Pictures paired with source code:
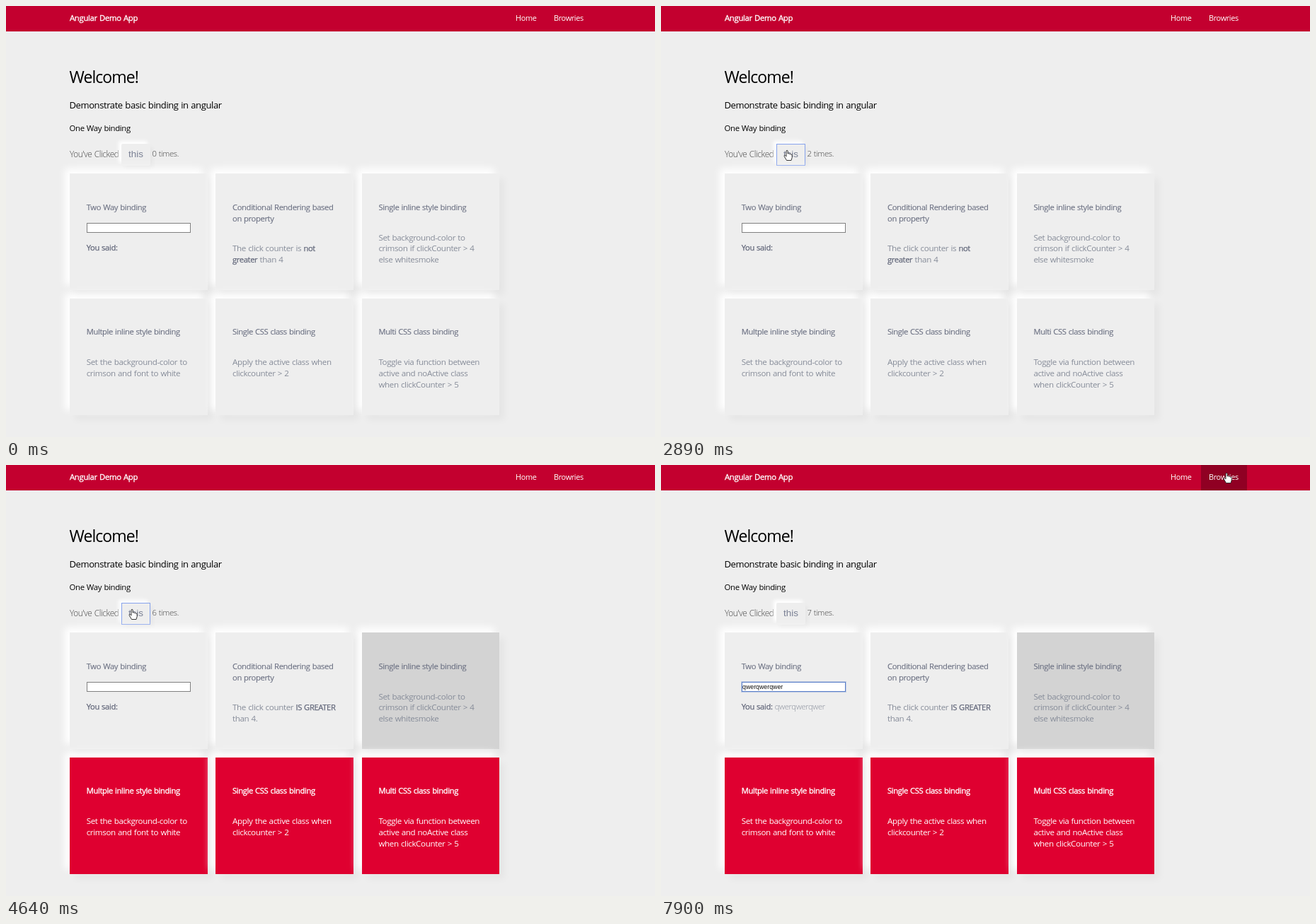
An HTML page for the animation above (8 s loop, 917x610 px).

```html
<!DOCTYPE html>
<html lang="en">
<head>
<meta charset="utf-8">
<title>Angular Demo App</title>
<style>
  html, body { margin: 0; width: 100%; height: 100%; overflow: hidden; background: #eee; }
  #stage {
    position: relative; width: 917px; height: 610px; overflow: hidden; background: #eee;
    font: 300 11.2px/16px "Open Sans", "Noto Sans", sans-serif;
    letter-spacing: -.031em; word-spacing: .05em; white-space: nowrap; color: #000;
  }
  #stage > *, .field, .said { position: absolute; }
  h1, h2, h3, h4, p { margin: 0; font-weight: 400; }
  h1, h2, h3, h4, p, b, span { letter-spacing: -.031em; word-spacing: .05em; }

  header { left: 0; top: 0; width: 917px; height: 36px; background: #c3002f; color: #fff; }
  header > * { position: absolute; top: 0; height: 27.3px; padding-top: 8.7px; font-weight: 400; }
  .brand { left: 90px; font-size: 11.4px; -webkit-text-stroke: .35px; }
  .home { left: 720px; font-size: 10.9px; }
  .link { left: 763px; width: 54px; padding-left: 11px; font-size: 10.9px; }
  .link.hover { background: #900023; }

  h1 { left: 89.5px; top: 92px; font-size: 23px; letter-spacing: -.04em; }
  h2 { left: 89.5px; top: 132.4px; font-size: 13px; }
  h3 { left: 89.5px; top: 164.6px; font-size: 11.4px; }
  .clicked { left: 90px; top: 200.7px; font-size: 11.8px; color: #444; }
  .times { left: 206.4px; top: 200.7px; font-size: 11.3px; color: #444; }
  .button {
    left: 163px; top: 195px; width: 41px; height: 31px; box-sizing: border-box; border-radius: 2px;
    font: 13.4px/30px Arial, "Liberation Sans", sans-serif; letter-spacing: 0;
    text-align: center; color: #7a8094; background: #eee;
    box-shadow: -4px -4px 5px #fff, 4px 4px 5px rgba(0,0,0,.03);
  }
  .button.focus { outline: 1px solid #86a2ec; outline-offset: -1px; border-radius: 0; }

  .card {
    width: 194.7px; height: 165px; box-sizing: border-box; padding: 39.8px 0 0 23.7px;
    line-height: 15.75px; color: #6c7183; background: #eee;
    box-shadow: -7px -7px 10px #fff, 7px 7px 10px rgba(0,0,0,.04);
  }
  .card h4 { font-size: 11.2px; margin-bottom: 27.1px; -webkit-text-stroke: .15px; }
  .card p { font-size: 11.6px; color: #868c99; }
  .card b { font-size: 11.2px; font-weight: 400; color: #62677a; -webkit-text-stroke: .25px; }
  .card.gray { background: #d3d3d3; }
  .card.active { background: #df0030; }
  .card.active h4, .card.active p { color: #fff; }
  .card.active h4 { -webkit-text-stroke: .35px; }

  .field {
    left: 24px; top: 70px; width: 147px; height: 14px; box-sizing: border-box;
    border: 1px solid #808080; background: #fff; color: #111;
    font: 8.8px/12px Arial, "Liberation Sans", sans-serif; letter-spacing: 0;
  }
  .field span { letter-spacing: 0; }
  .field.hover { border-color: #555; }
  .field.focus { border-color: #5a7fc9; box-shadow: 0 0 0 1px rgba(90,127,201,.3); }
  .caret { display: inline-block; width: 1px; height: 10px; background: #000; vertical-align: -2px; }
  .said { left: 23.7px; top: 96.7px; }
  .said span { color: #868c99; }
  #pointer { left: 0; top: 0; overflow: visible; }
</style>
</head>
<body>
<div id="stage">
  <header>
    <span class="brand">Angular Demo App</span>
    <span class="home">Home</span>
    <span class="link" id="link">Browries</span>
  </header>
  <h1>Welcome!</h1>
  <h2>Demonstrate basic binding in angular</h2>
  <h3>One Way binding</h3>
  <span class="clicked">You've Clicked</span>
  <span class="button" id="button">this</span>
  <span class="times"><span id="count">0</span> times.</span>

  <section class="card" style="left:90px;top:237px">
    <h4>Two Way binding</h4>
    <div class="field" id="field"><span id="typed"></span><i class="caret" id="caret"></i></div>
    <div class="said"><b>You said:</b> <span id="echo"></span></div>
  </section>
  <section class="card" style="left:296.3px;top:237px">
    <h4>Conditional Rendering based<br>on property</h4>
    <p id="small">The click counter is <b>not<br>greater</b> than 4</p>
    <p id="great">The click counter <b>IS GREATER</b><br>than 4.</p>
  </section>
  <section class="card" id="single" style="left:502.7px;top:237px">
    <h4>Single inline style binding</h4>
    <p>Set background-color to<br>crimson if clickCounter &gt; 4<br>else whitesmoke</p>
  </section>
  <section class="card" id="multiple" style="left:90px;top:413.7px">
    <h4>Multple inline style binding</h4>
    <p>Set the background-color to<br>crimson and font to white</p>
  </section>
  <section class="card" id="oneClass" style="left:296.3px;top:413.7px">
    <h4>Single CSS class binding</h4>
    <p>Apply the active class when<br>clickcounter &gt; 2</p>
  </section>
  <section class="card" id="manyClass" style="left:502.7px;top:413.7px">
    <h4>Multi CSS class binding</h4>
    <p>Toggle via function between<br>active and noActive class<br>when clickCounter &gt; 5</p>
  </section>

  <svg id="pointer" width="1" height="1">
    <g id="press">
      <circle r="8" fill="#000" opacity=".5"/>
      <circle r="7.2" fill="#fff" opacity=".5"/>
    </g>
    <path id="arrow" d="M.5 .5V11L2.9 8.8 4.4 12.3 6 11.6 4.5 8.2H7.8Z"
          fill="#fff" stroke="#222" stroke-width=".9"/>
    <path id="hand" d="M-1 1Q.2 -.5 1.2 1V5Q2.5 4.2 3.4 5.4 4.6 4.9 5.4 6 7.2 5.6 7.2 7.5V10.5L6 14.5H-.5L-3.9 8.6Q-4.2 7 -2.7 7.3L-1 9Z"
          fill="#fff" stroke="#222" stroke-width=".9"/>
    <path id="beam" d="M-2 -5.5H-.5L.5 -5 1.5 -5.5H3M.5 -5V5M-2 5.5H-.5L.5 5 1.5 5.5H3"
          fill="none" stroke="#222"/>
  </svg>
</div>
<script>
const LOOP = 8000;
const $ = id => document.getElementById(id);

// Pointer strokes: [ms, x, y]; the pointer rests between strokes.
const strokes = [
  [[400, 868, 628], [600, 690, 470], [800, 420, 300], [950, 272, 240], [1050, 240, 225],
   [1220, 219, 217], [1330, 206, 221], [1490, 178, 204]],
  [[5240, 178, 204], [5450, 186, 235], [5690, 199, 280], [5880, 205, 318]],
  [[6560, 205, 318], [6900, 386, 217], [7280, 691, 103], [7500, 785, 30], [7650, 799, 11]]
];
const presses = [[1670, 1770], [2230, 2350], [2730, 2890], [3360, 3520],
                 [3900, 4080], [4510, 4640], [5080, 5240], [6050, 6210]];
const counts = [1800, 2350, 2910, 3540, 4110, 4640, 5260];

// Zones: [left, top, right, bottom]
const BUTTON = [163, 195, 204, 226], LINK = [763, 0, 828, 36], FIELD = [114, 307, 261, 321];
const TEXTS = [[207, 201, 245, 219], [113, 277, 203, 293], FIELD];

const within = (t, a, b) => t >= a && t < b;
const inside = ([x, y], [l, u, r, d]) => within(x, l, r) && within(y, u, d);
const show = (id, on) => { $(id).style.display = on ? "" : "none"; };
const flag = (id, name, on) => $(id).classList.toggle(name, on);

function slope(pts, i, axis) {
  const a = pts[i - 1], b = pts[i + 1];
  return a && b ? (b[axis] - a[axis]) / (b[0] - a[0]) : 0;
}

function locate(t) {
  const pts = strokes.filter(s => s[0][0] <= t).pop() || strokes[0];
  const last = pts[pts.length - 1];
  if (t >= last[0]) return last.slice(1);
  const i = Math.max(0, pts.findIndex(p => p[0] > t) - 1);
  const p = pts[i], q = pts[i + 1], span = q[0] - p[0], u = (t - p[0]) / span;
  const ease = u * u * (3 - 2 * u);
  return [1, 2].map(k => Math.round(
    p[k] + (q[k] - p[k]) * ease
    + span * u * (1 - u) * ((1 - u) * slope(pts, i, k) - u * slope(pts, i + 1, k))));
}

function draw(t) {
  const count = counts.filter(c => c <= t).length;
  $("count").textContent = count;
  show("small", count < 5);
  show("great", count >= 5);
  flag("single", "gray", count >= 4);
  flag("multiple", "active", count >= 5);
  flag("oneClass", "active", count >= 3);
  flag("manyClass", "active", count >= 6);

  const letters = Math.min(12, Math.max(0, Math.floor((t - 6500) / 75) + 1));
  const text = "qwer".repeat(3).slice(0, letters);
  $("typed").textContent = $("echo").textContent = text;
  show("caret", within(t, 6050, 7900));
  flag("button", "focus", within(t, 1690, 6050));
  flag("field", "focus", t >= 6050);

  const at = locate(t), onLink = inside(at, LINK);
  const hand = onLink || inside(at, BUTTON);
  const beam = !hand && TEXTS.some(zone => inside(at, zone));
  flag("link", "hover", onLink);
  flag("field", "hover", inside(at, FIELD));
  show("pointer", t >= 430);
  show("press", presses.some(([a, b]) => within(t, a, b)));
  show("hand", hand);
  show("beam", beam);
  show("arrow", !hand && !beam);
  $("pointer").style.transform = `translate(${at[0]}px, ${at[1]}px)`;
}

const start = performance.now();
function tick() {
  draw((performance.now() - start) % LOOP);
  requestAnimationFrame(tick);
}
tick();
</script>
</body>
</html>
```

* _What this task involves_: Which lines of the data contain the string "show"? Copy each one.

* _Exercise output_:
const show = (id, on) => { $(id).style.display = on ? "" : "none"; };
  show("small", count < 5);
  show("great", count >= 5);
  show("caret", within(t, 6050, 7900));
  show("pointer", t >= 430);
  show("press", presses.some(([a, b]) => within(t, a, b)));
  show("hand", hand);
  show("beam", beam);
  show("arrow", !hand && !beam);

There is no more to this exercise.